Many restaurants in LA are still open for takeout during the COVID-19 pandemic. But if you want to eat it, you’ll have to venture out of isolation, or have it brought to you. That means delivery services like UberEats, Grubhub and Postmates are busier than ever. The drivers that power those services are out risking their lives to make a buck.

Mac Mills started driving for Postmates to make ends meet. Before the pandemic, he was working as a film producer and assistant, but then sets shut down. 

He’s one of the many Americans who lost work because of the virus. This month, 3.3 million people filed for unemployment. “I don’t think my story is that unique,” he says.

“I do really feel like I have to scrounge every penny I can because of how uncertain things are right now,” he says. “I'm going to ask my landlord for some help on the rent, but there's obviously no guarantee there. And I have food, but it seems like there's no end in sight to this pandemic.”

Mills says delivering for Postmates isn’t “the most glamorous thing to be doing,” but he would rather have a job. 

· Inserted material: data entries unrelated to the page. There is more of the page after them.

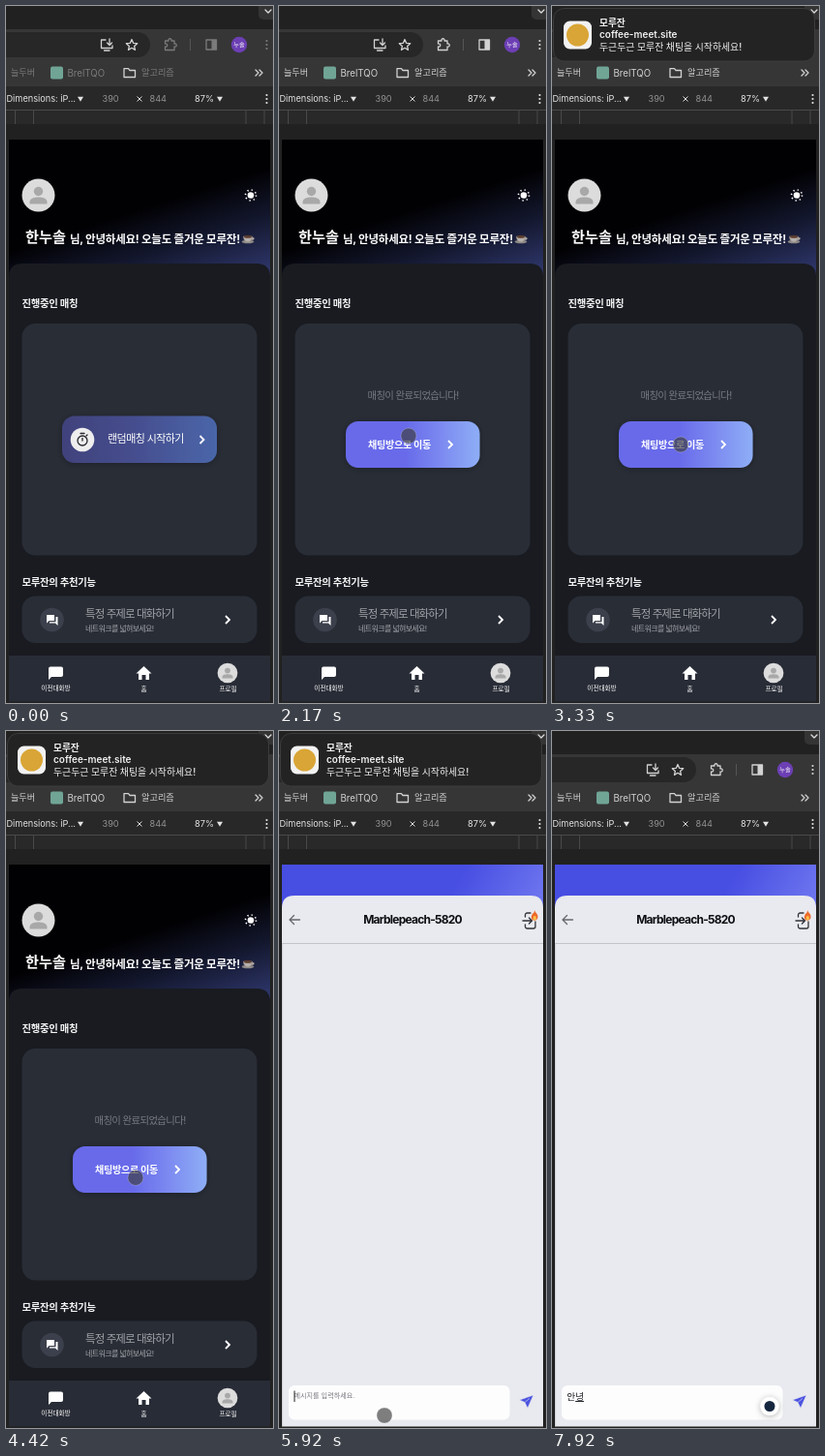
Recreate the animation shown at these times as an HTML page. Size 276x720 px, loop 8000 ms.

```html
<!DOCTYPE html>
<html lang="ko">
<head>
<meta charset="utf-8">
<style>
html, body { margin: 0; width: 100%; height: 100%; overflow: hidden; background: #212121; }
svg { display: block; width: 276px; height: 720px; font-family: Inter, 'Noto Sans CJK KR', 'Noto Sans CJK JP', sans-serif; --tool: #d2d2d2; }
svg.inactive { --tool: #7b7b7b; }
.tool { fill: var(--tool); }
.toolLine { stroke: var(--tool); }
.line { fill: none; stroke-width: 1.3; stroke-linejoin: round; stroke-linecap: round; }
.b { font-weight: 700; }
.m { font-weight: 500; }
.tight { letter-spacing: -.05em; }
.tighter { letter-spacing: -.08em; }
</style>
</head>
<body>
<svg id="stage" viewBox="0 0 276 720">
  <defs>
    <linearGradient id="night" gradientUnits="userSpaceOnUse" x1="100" y1="222" x2="130" y2="315">
      <stop stop-color="#010103"/><stop offset=".5" stop-color="#14182f"/><stop offset="1" stop-color="#2c3466"/>
    </linearGradient>
    <linearGradient id="day" gradientUnits="userSpaceOnUse" x1="170" y1="138" x2="262" y2="190">
      <stop offset=".2" stop-color="#474ee2"/><stop offset="1" stop-color="#6d75ef"/>
    </linearGradient>
    <linearGradient id="startFill"><stop stop-color="#41427c"/><stop offset=".5" stop-color="#454f90"/><stop offset="1" stop-color="#4a66a9"/></linearGradient>
    <linearGradient id="moveFill"><stop offset=".45" stop-color="#686bea"/><stop offset=".7" stop-color="#7b88f0"/><stop offset="1" stop-color="#8eaef6"/></linearGradient>
    <filter id="soft" x="-30%" y="-30%" width="160%" height="160%"><feDropShadow dx="0" dy="1" stdDeviation="3" flood-opacity=".3"/></filter>
    <g id="person">
      <circle r="17" fill="#dcdcdc"/><circle cy="-4" r="4.7" fill="#a8a8a8"/>
      <path d="M-9 9V7C-9 3-4 2 0 2S9 3 9 7V9Z" fill="#a8a8a8"/>
    </g>
    <path id="chevron" d="M-2-4L2 0L-2 4" fill="none" stroke="#fff" stroke-width="1.8"/>
    <path id="down" d="M-3-2.3H3L0 2.7Z"/>
    <g id="kebab"><circle cy="-4" r="1.1"/><circle r="1.1"/><circle cy="4" r="1.1"/></g>
  </defs>

  <!-- browser window -->
  <rect width="276" height="720" fill="#212121"/>
  <rect y="24" width="276" height="59" fill="#363636"/>
  <rect x="-30" y="27" width="179" height="26" rx="13" fill="#272727"/>
  <rect x="261" y="-6" width="22" height="20" rx="5" fill="#343434"/>
  <path class="line" d="M268 4L271 7L274 4" stroke="#ddd"/>
  <g class="line" stroke="#d2d2d2">
    <path d="M103 35H98.500V43.500H110V41M101.500 46H107M107 34V40M104.500 38L107 40.500L109.500 38"/>
    <path d="M130 34.500L131.600 38.300L135.700 38.700L132.600 41.400L133.500 45.400L130 43.300L126.500 45.400L127.400 41.400L124.300 38.700L128.400 38.300Z"/>
    <path d="M122 65V73.500H133.500V66.500H128L126.500 64.700H122Z"/>
    <path d="M258 66L261 69L258 72M262 66L265 69L262 72"/>
  </g>
  <g class="line toolLine">
    <path d="M164.500 36H168C167 33 172 33 171 36H174V39C177 38 177 43 174 42V45.500H164.500V42C167.500 42.500 167.500 38.500 164.500 39Z"/>
    <rect x="207" y="35" width="10.500" height="10"/>
  </g>
  <rect class="tool" x="212.500" y="35" width="5" height="10"/>
  <path d="M190.500 34V46" stroke="#555"/>
  <circle cx="241" cy="40" r="8.200" fill="#6c3fb4"/>
  <text class="m" x="241" y="42.300" font-size="6.200" fill="#fff" text-anchor="middle">누솔</text>
  <use class="tool" href="#kebab" x="269.500" y="40"/>
  <text class="tool" x="5" y="72.400" font-size="9.100">늘두버</text>
  <rect x="46" y="62.500" width="13" height="13" rx="2" fill="#70a596"/>
  <text class="tool" x="63.500" y="72.500" font-size="9.700">BrelTQO</text>
  <text class="tool" x="140" y="72.400" font-size="9.200">알고리즘</text>

  <rect y="83" width="276" height="24" fill="#282828"/>
  <g font-size="9.200" fill="#e4e4e4">
    <text x="72" y="99.300" text-anchor="end">Dimensions: iP...</text>
    <g fill="#929292"><text x="99.500" y="99.300">390</text><text x="148.500" y="99.300">844</text></g>
    <text x="195" y="99.300">87%</text>
    <path d="M135.500 93.500L140.500 98.500M140.500 93.500L135.500 98.500" stroke="#ddd"/>
    <use href="#down" x="77" y="96"/><use href="#down" x="221" y="96"/><use href="#kebab" x="269.500" y="96"/>
  </g>
  <rect y="107" width="276" height="15" fill="#292929"/>
  <path d="M0 107.500H276M9.500 107V122M28.500 107V122M248 107V122M267 107V122" stroke="#494949"/>

  <!-- home page -->
  <g id="home">
    <rect x="3" y="138" width="270" height="150" fill="url(#night)"/>
    <use href="#person" x="33.500" y="195.500"/>
    <circle cx="253" cy="195.500" r="3.300" fill="#fff"/>
    <circle cx="253" cy="195.500" r="5.500" fill="none" stroke="#fff" stroke-width="1.600" stroke-dasharray="1.300 3.020"/>
    <text class="b" x="20" y="243.700" font-size="15.200" fill="#fff">한누솔</text>
    <text class="b" x="66" y="244.500" font-size="11.500" fill="#fff" letter-spacing="-.02em">님, 안녕하세요! 오늘도 즐거운 모루잔!</text>
    <ellipse cx="250" cy="243.500" rx="6.300" ry="1.700" fill="#8f8a87"/>
    <path d="M245.500 238H254.500C254.500 246 245.500 246 245.500 238ZM254 239C258 239 257 242 253 242" fill="#b5afab" stroke="#8a8480" stroke-width=".6"/>
    <ellipse cx="250" cy="238.200" rx="4" ry="1.500" fill="#5a3c2e"/>
    <path d="M3 718V280Q3 266 17 266H259Q273 266 273 280V718Z" fill="#191b21"/>
    <g class="b" font-size="10.400" fill="#f4f4f4" letter-spacing="-.03em">
      <text x="16.500" y="311">진행중인 매칭</text>
      <text x="16.500" y="598.500">모루잔의 추천기능</text>
    </g>
    <rect x="16.500" y="328" width="243" height="239.500" rx="14" fill="#292d36"/>
    <g id="start">
      <rect x="58" y="423.500" width="160" height="48.500" rx="13" fill="url(#startFill)" filter="url(#soft)"/>
      <circle cx="79" cy="448" r="12.300" fill="#eee"/>
      <g class="line" stroke="#25272d"><circle cx="79" cy="449" r="5"/><path d="M77 441.500H81M79 446.500V449M83 444L84 443"/></g>
      <text class="m tight" x="105" y="451.200" font-size="11" fill="#fff">랜덤매칭 시작하기</text>
      <use href="#chevron" x="202.500" y="448"/>
    </g>
    <g id="done">
      <text x="138.500" y="406" font-size="10.400" letter-spacing="-.06em" fill="#787b81" text-anchor="middle">매칭이 완료되었습니다!</text>
      <rect x="69" y="429" width="138.500" height="48" rx="13" fill="url(#moveFill)" filter="url(#soft)"/>
      <text class="b" x="92" y="457" font-size="10.100" letter-spacing="-.03em" fill="#fff">채팅방으로 이동</text>
      <use href="#chevron" x="177" y="453"/>
    </g>
    <rect x="16.500" y="609.500" width="243" height="48.500" rx="14" fill="#292d36"/>
    <circle cx="47.500" cy="634" r="12.300" fill="#3c404c"/>
    <path d="M42 629H50V635H44.500L42 637.500ZM51.500 631H53.500V640L51 637.500H45V636.300H51.500Z" fill="#fff"/>
    <text class="tighter" x="82" y="632.300" font-size="11.500" fill="#a0a2a6">특정 주제로 대화하기</text>
    <text class="tighter" x="82" y="646" font-size="8" fill="#a0a2a6">네트워크를 넓혀보세요!</text>
    <use href="#chevron" x="229" y="634"/>
    <rect x="3" y="671" width="270" height="47.500" fill="#282c36"/>
    <path d="M46 682.500H57Q59 682.500 59 684.500V691Q59 693 57 693H47L44 696V684.500Q44 682.500 46 682.500ZM142.500 682L150.500 689.500H148V696H144.500V691H140.500V696H137V689.500H134.500Z" fill="#fff"/>
    <use href="#person" transform="translate(229 689) scale(.61)"/>
    <g class="m" font-size="6.600" fill="#fff" text-anchor="middle">
      <text x="51.500" y="707.300">이전대화방</text><text x="142.500" y="707.500">홈</text><text x="229.500" y="708.300">프로필</text>
    </g>
  </g>

  <!-- chat page -->
  <g id="chat">
    <rect x="3" y="138" width="270" height="60" fill="url(#day)"/>
    <path d="M3 718.500V183Q3 170 16 170H260Q273 170 273 183V718.500Z" fill="#e9eaef"/>
    <path d="M3 219.500H273" stroke="#c3c4ca"/>
    <path d="M3.500 220V718" stroke="#d3d4d9"/>
    <path class="line" d="M21.500 195H11.500M15.500 190.500L11 195L15.500 199.500" stroke="#66686e"/>
    <text class="b" x="138" y="199.300" font-size="12" letter-spacing="-.065em" fill="#0d0e12" text-anchor="middle">Marblepeach-5820</text>
    <path class="line" d="M254.500 192V190Q254.500 188 256.500 188H260M265 197V202Q265 204 263 204H256.500Q254.500 204 254.500 202V200M252 196H261.500M258.500 193L261.500 196L258.500 199" stroke="#303238" stroke-width="1.500"/>
    <path d="M264 185C265 188 268 188.500 267.500 192.500C267 197 260.500 196.500 260.800 192C261 190 262 190 262 188.500C263 189 264 187.500 264 185Z" fill="#ee6a2b"/>
    <ellipse cx="264.300" cy="193.300" rx="1.600" ry="2.200" fill="#fac04a"/>
    <rect x="10" y="676" width="228.500" height="35.500" rx="6" fill="#fdfdfe"/>
    <path d="M263 686L248.500 691L254 693.500L257 699.500ZM254 693.500L259 689.500" fill="#4c53e0" stroke="#e9eaef" stroke-width=".6"/>
    <text id="hint" x="15.500" y="688.800" font-size="7.100" fill="#77787d">메시지를 입력하세요.</text>
    <path id="caret" d="M16 681.500V693" stroke="#222"/>
    <text x="15.300" y="691" font-size="9.600" fill="#1b1c20"><tspan id="typed"></tspan><tspan id="composing" text-decoration="underline"></tspan></text>
    <g id="helper">
      <circle cx="225" cy="697.500" r="9.500" fill="#fff" filter="url(#soft)"/>
      <circle cx="225" cy="697.500" r="5.500" fill="#14273f"/>
    </g>
    <g id="status">
      <path d="M2 720V703H88Q92 703 92 707V720Z" fill="#202124"/>
      <text x="7" y="714.300" font-size="9.100" fill="#e4e4e4">요청을 처리하는 중...</text>
    </g>
  </g>

  <!-- notification banner -->
  <g id="banner">
    <rect x="1.500" y="2.500" width="270" height="54.500" rx="11" fill="#232324" stroke="#3c3c3e"/>
    <rect x="12" y="15.500" width="29" height="29" rx="6.500" fill="#f2f2f2"/>
    <circle cx="26.500" cy="30" r="11.500" fill="#d9a536"/>
    <g fill="#f1f1f1">
      <text class="b" x="49" y="20.600" font-size="9.700">모루잔</text>
      <text x="49" y="33.400" font-size="10" font-weight="600">coffee-meet.site</text>
      <text class="m" x="49" y="45.700" font-size="9.900">두근두근 모루잔 채팅을 시작하세요!</text>
    </g>
  </g>

  <path id="arrow" d="M0 0V11.500L2.700 9L4.600 13.300L6.700 12.400L4.800 8.300H8.400Z" fill="#000" stroke="#fff"/>
  <circle id="touch" r="8" fill="#3c3c3c" fill-opacity=".66" stroke="#fff" stroke-opacity=".22"/>
</svg>
<script>
const LOOP = 8000;
const el = id => document.getElementById(id);
const show = (id, on) => { el(id).style.display = on ? '' : 'none'; };
const place = (id, x, y) => el(id).setAttribute('transform', `translate(${x} ${y})`);
const clamp = v => Math.min(1, Math.max(0, v));
const progress = (t, from, to) => clamp((t - from) / (to - from));
const smooth = p => p * p * (3 - 2 * p);

const ACTIVATE = 1300, MATCHED = 1600, OPEN_CHAT = 4500, FOCUS = 5700, TYPE = 6900, HIDE_POINTER = 6350;

// [time, x, y]
const pointer = [
  [450, 148, 476], [950, 141, 451], [1350, 141, 451], [2000, 134, 444], [2400, 134, 444],
  [3200, 133, 453], [4000, 133, 453], [4500, 134, 462], [5000, 134, 462], [5600, 109, 707], [8000, 109, 707]
];
// [time, committed text, syllable being composed]
const typing = [
  [0, '', ''], [TYPE, '', 'ㅇ'], [7050, '', '아'], [7200, '', '안'],
  [7400, '안', 'ㄴ'], [7580, '안', '녀'], [7750, '안', '녕']
];

function pointerAt(t) {
  const i = Math.max(1, pointer.findIndex(p => p[0] >= t));
  const [t0, x0, y0] = pointer[i - 1], [t1, x1, y1] = pointer[i];
  const p = smooth(progress(t, t0, t1));
  return [x0 + (x1 - x0) * p, y0 + (y1 - y0) * p];
}

function draw(t) {
  el('stage').classList.toggle('inactive', t < ACTIVATE);
  show('home', t < OPEN_CHAT);
  show('start', t < MATCHED);
  show('done', t >= MATCHED);

  show('chat', t >= OPEN_CHAT);
  show('status', t < 5400);
  show('helper', t >= HIDE_POINTER);
  show('hint', t < TYPE);
  show('caret', t >= FOCUS && t < TYPE && (t - FOCUS) % 1000 < 500);
  const [, committed, composing] = typing.filter(k => k[0] <= t).pop();
  el('typed').textContent = committed;
  el('composing').textContent = composing;

  const enter = 1 - (1 - progress(t, 2780, 3220)) ** 3;
  const leave = progress(t, 7600, 7880) ** 2;
  place('banner', 290 * (1 - enter + leave), 0);

  const [x, y] = pointerAt(t);
  place('arrow', x, y);
  place('touch', x, y);
  show('arrow', t >= 450 && t < ACTIVATE);
  show('touch', t >= ACTIVATE && t < HIDE_POINTER);
}

const begin = performance.now();
function tick() {
  draw((performance.now() - begin) % LOOP);
  requestAnimationFrame(tick);
}
tick();
</script>
</body>
</html>
```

Earlier this month, Mills was driving under a promotion that guaranteed drivers $500 for 100 deliveries over the course of five days. If he didn’t complete it, his compensation would be based on how far he drove and how long he waited to pick up his deliveries, plus $2 as the base order for each delivery. 

He described getting nervous when picking up food at one restaurant: “I've noticed a lot of places that have like a salsa bar or sauces, they're pre-packaging them, where normally you would just do it yourself. This was the case that … I had to do it myself. And the customer asked for two cups of salsa. So I was a little freaked out. I'm sure they're cleaning their utensils. And I tried to be careful. But I spilled a little salsa on my hands.”

“I’m just constantly worried that this is gonna be the thing that I do that gets myself or somebody else sick. So it feels almost impossible to know exactly the right way to do everything. But I'm just trying to gather as much information as I can, and be as precautious as I can, and do my best,” he said. 

Mills completed his goal of 100 deliveries in five days. 

“It's been motivating. It's been nice to set a goal and have some sort of purpose in this crazy time. I think I'd be going nuts if I were just sitting at home waiting for life to come back to normal. … It's risky out here,” he said. “But it feels like I have some sort of purpose. It feels like I'm doing it to not just take care of me, but I'm getting food to people who are doing the right thing by staying home.”